→ **TASK OBJECTIVE**
Pull every line containing "font" out of the listing below.

→ **RECORD EXTRACTS**
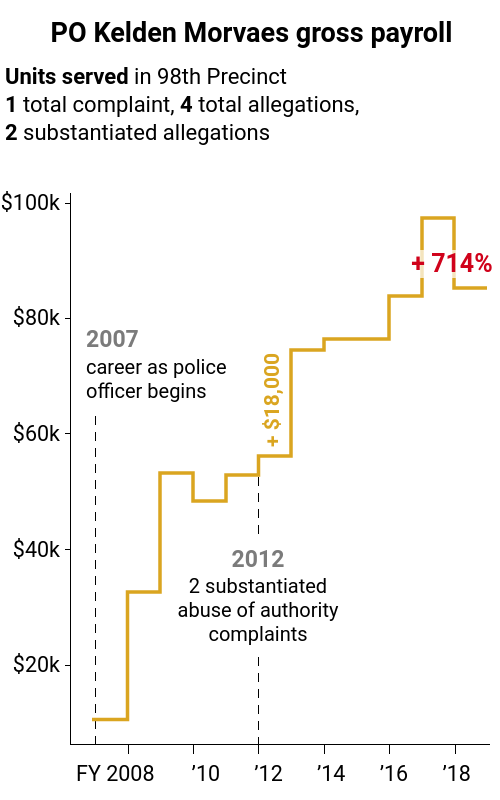
<!DOCTYPE html>
<html lang="en">
<head>
<meta charset="utf-8">
<title>Gross payroll chart</title>
<style>
:root {
  --ink: #000;
  --paper: #fff;
  --muted: #7b7b7b;
  --pay: #daa520;
  --growth: #d0021b;
}
* { box-sizing: border-box; margin: 0; padding: 0; }
html, body { width: 500px; height: 800px; overflow: hidden; background: var(--paper); }
body { font-family: Roboto, Inter, sans-serif; color: var(--ink); }
.card { position: relative; width: 500px; height: 800px; overflow: hidden; }
header { padding: 16px 0 0 5px; }
h1 { font-size: 27px; line-height: 34px; font-weight: 700; text-align: center; white-space: nowrap; padding-right: 2px; }
.summary { margin-top: 13px; font-size: 22px; line-height: 28px; white-space: nowrap; }
ul { list-style: none; }
.plot { position: absolute; inset: 0; width: 500px; height: 800px; }
.pay-axis, .year-axis { position: absolute; display: grid; font-size: 21.5px; line-height: 26px; }
.pay-axis { left: 0; top: 145px; width: 60px; height: 578px; grid-template-rows: repeat(5, 1fr); align-items: center; }
.pay-axis li { display: flex; justify-content: flex-end; }
.year-axis { left: 96px; top: 761px; width: 392px; grid-template-columns: repeat(6, 1fr); }
.year-axis li { display: flex; justify-content: center; white-space: nowrap; }
.year-axis .first { position: relative; left: -20px; }
.note { position: absolute; font-size: 20px; line-height: 24px; white-space: nowrap; }
.note h2 { font-size: 23px; line-height: 28px; color: var(--muted); }
.start { left: 86px; top: 326px; }
.complaints { left: 158px; top: 546px; width: 200px; text-align: center; }
.start p { margin-top: 1px; }
.raise { position: absolute; left: 212px; top: 387px; width: 120px; line-height: 26px; text-align: center; font-size: 21px; font-weight: 700; color: var(--pay); transform: rotate(-90deg); white-space: nowrap; }
.growth { position: absolute; left: 410px; top: 250px; width: 84px; line-height: 28px; text-align: center; font-size: 25px; font-weight: 700; color: var(--growth); background: rgba(255, 255, 255, .7); white-space: nowrap; }
</style>
</head>
<body>
<main class="card">
  <header>
    <h1>PO Kelden Morvaes gross payroll</h1>
    <p class="summary"><b>Units served</b> in 98th Precinct<br><b>1</b> total complaint, <b>4</b> total allegations,<br><b>2</b> substantiated allegations</p>
  </header>

  <svg class="plot" viewBox="0 0 500 800" fill="none" role="img" aria-label="Step line of yearly gross pay from fiscal year 2007 to 2018">
    <g stroke="var(--ink)" stroke-width="1" shape-rendering="crispEdges">
      <path d="M70.5 193V744.5H490"/>
      <path d="M65 203.5H70M65 318.5H70M65 433.5H70M65 549.5H70M65 665.5H70"/>
      <path d="M128.5 744V754M193.5 744V754M258.5 744V754M324.5 744V754M389.5 744V754M455.5 744V754"/>
      <g stroke-dasharray="9 7">
        <line x1="95.5" y1="416" x2="95.5" y2="744"/>
        <line x1="258.5" y1="461" x2="258.5" y2="541"/>
        <line x1="258.5" y1="657" x2="258.5" y2="744"/>
      </g>
    </g>
    <path stroke="var(--pay)" stroke-width="3.5" d="M92 719.5H127.5V592H160V473H193V501H226V475H258.5V456H291V350H324V339H389V296H422V218H454V288H487"/>
  </svg>

  <ul class="pay-axis">
    <li>$100k</li><li>$80k</li><li>$60k</li><li>$40k</li><li>$20k</li>
  </ul>
  <ul class="year-axis">
    <li class="first">FY 2008</li><li>’10</li><li>’12</li><li>’14</li><li>’16</li><li>’18</li>
  </ul>

  <section class="note start">
    <h2>2007</h2>
    <p>career as police<br>officer begins</p>
  </section>
  <section class="note complaints">
    <h2>2012</h2>
    <p>2 substantiated<br>abuse of authority<br>complaints</p>
  </section>
  <p class="raise">+ $18,000</p>
  <p class="growth">+ 714%</p>
</main>
</body>
</html>
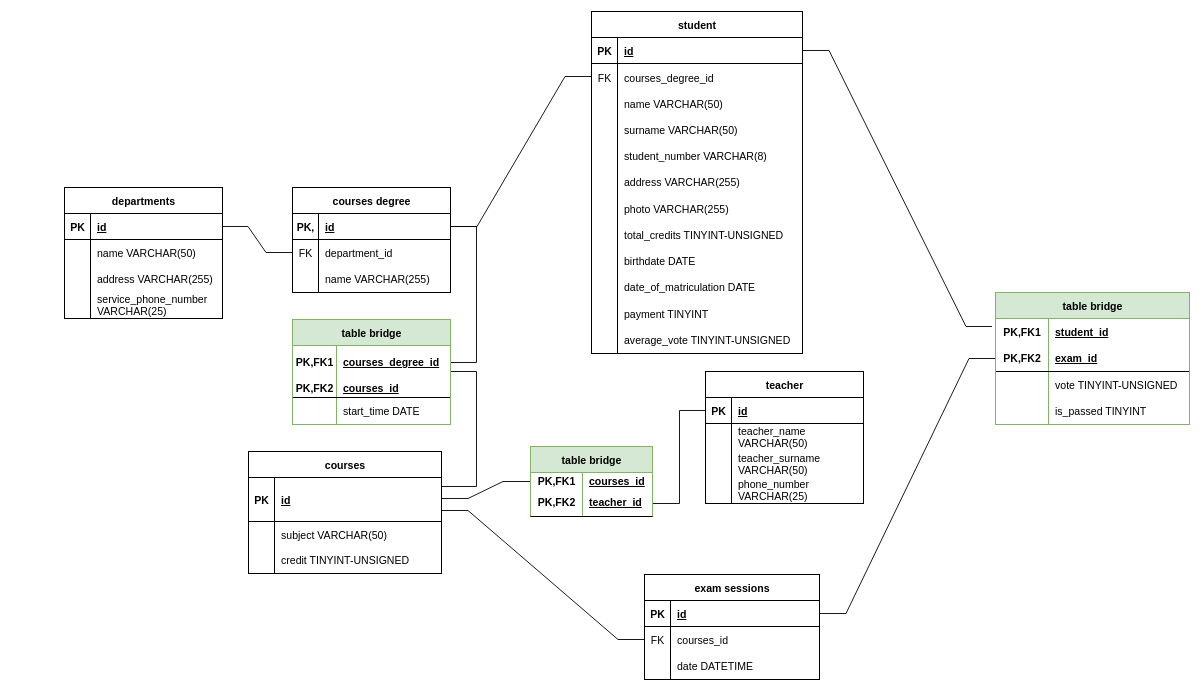
<!DOCTYPE html>
<html lang="en">
<head>
<meta charset="utf-8">
<title>University database schema</title>
<style>
:root {
  --ink: #000;
  --paper: #fff;
  --bridge-line: #82b366;
  --bridge-fill: #d5e8d4;
}
* { box-sizing: border-box; margin: 0; }
body {
  width: 1200px;
  height: 690px;
  overflow: hidden;
  background: var(--paper);
  color: var(--ink);
  font: 10.56px/12px "Liberation Sans", Arial, sans-serif;
}
.diagram { position: relative; width: 1200px; height: 690px; overflow: hidden; }
.links { position: absolute; inset: 0; fill: none; stroke: var(--ink); stroke-width: 0.9; }
.entity {
  --line: var(--ink);
  --key: 26px;
  position: absolute;
  display: grid;
  grid-auto-rows: minmax(0, 1fr);
  border: 0.9px solid var(--line);
  background: var(--paper);
}
.entity h2 {
  display: flex;
  align-items: center;
  justify-content: center;
  border-bottom: 1px solid var(--line);
  font-size: inherit;
  font-weight: bold;
}
.row { display: grid; grid-template-columns: var(--key) minmax(0, 1fr); }
.row > * { display: flex; align-items: center; }
.row dt { justify-content: center; border-right: 1px solid var(--line); white-space: nowrap; }
.row dd { padding-left: 6px; }
.primary { font-weight: bold; }
.primary dd { text-decoration: underline; }
.last-key { border-bottom: 1px solid var(--ink); }
dl { display: contents; }
.bridge { --line: var(--bridge-line); }
.bridge h2 { background: var(--bridge-fill); }

.departments { left: 64px; top: 187px; width: 159px; height: 132px; }
.courses-degree { left: 292px; top: 187px; width: 159px; height: 106px; }
.degree-bridge { --key: 44px; left: 292px; top: 319px; width: 159px; height: 106px; grid-template-rows: 26px 32px 20px 1fr; }
.courses { left: 248px; top: 451px; width: 194px; height: 123px; grid-template-rows: 26px 44px 1fr 1fr; }
.teacher-bridge { --key: 52px; left: 530px; top: 446px; width: 123px; height: 71px; grid-template-rows: 26px 15px 1fr; border-bottom-color: var(--ink); }
.student { left: 591px; top: 11px; width: 212px; height: 343px; }
.teacher { left: 705px; top: 371px; width: 159px; height: 133px; }
.exam-sessions { left: 644px; top: 574px; width: 176px; height: 106px; }
.exam-bridge { --key: 53px; left: 995px; top: 292px; width: 195px; height: 133px; }
</style>
</head>
<body>
<main class="diagram">

<section class="entity student">
  <h2>student</h2>
  <dl>
    <div class="row primary last-key"><dt>PK</dt><dd>id</dd></div>
    <div class="row"><dt>FK</dt><dd>courses_degree_id</dd></div>
    <div class="row"><dt></dt><dd>name VARCHAR(50)</dd></div>
    <div class="row"><dt></dt><dd>surname VARCHAR(50)</dd></div>
    <div class="row"><dt></dt><dd>student_number VARCHAR(8)</dd></div>
    <div class="row"><dt></dt><dd>address VARCHAR(255)</dd></div>
    <div class="row"><dt></dt><dd>photo VARCHAR(255)</dd></div>
    <div class="row"><dt></dt><dd>total_credits TINYINT-UNSIGNED</dd></div>
    <div class="row"><dt></dt><dd>birthdate DATE</dd></div>
    <div class="row"><dt></dt><dd>date_of_matriculation DATE</dd></div>
    <div class="row"><dt></dt><dd>payment TINYINT</dd></div>
    <div class="row"><dt></dt><dd>average_vote TINYINT-UNSIGNED</dd></div>
  </dl>
</section>

<section class="entity departments">
  <h2>departments</h2>
  <dl>
    <div class="row primary last-key"><dt>PK</dt><dd>id</dd></div>
    <div class="row"><dt></dt><dd>name VARCHAR(50)</dd></div>
    <div class="row"><dt></dt><dd>address VARCHAR(255)</dd></div>
    <div class="row"><dt></dt><dd>service_phone_number VARCHAR(25)</dd></div>
  </dl>
</section>

<section class="entity courses-degree">
  <h2>courses degree</h2>
  <dl>
    <div class="row primary last-key"><dt>PK,</dt><dd>id</dd></div>
    <div class="row"><dt>FK</dt><dd>department_id</dd></div>
    <div class="row"><dt></dt><dd>name VARCHAR(255)</dd></div>
  </dl>
</section>

<section class="entity bridge degree-bridge">
  <h2>table bridge</h2>
  <dl>
    <div class="row primary"><dt>PK,FK1</dt><dd>courses_degree_id</dd></div>
    <div class="row primary last-key"><dt>PK,FK2</dt><dd>courses_id</dd></div>
    <div class="row"><dt></dt><dd>start_time DATE</dd></div>
  </dl>
</section>

<section class="entity courses">
  <h2>courses</h2>
  <dl>
    <div class="row primary last-key"><dt>PK</dt><dd>id</dd></div>
    <div class="row"><dt></dt><dd>subject VARCHAR(50)</dd></div>
    <div class="row"><dt></dt><dd>credit TINYINT-UNSIGNED</dd></div>
  </dl>
</section>

<section class="entity bridge teacher-bridge">
  <h2>table bridge</h2>
  <dl>
    <div class="row primary"><dt>PK,FK1</dt><dd>courses_id</dd></div>
    <div class="row primary"><dt>PK,FK2</dt><dd>teacher_id</dd></div>
  </dl>
</section>

<section class="entity teacher">
  <h2>teacher</h2>
  <dl>
    <div class="row primary last-key"><dt>PK</dt><dd>id</dd></div>
    <div class="row"><dt></dt><dd>teacher_name VARCHAR(50)</dd></div>
    <div class="row"><dt></dt><dd>teacher_surname VARCHAR(50)</dd></div>
    <div class="row"><dt></dt><dd>phone_number VARCHAR(25)</dd></div>
  </dl>
</section>

<section class="entity exam-sessions">
  <h2>exam sessions</h2>
  <dl>
    <div class="row primary last-key"><dt>PK</dt><dd>id</dd></div>
    <div class="row"><dt>FK</dt><dd>courses_id</dd></div>
    <div class="row"><dt></dt><dd>date DATETIME</dd></div>
  </dl>
</section>

<section class="entity bridge exam-bridge">
  <h2>table bridge</h2>
  <dl>
    <div class="row primary"><dt>PK,FK1</dt><dd>student_id</dd></div>
    <div class="row primary last-key"><dt>PK,FK2</dt><dd>exam_id</dd></div>
    <div class="row"><dt></dt><dd>vote TINYINT-UNSIGNED</dd></div>
    <div class="row"><dt></dt><dd>is_passed TINYINT</dd></div>
  </dl>
</section>

<svg class="links" width="1200" height="690" viewBox="0 0 1200 690" aria-hidden="true">
  <polyline points="222,226.5 248,226.5 266,252.5 292,252.5"/>
  <polyline points="451,226.5 477,226.5 565,76.5 591,76.5"/>
  <polyline points="451,226.5 476.5,226.5 476.5,362.5 451,362.5"/>
  <polyline points="451,371.5 476.5,371.5 476.5,486.5 442,486.5"/>
  <polyline points="442,498.5 468,498.5 503,481.5 530,481.5"/>
  <polyline points="653,503.5 679.5,503.5 679.5,410.5 705,410.5"/>
  <polyline points="442,510.5 468,510.5 618,639.5 644,639.5"/>
  <polyline points="820,613.5 846,613.5 969,358.5 995,358.5"/>
  <polyline points="802,50.5 829,50.5 966,326.5 992,326.5"/>
</svg>

</main>
</body>
</html>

→ **YOUR SOLUTION**
body { font-family: Roboto, Inter, sans-serif; color: var(--ink); }
h1 { font-size: 27px; line-height: 34px; font-weight: 700; text-align: center; white-space: nowrap; padding-right: 2px; }
.summary { margin-top: 13px; font-size: 22px; line-height: 28px; white-space: nowrap; }
.pay-axis, .year-axis { position: absolute; display: grid; font-size: 21.5px; line-height: 26px; }
.note { position: absolute; font-size: 20px; line-height: 24px; white-space: nowrap; }
.note h2 { font-size: 23px; line-height: 28px; color: var(--muted); }
.raise { position: absolute; left: 212px; top: 387px; width: 120px; line-height: 26px; text-align: center; font-size: 21px; font-weight: 700; color: var(--pay); transform: rotate(-90deg); white-space: nowrap; }
.growth { position: absolute; left: 410px; top: 250px; width: 84px; line-height: 28px; text-align: center; font-size: 25px; font-weight: 700; color: var(--growth); background: rgba(255, 255, 255, .7); white-space: nowrap; }
  font: 10.56px/12px "Liberation Sans", Arial, sans-serif;
  font-size: inherit;
  font-weight: bold;
.primary { font-weight: bold; }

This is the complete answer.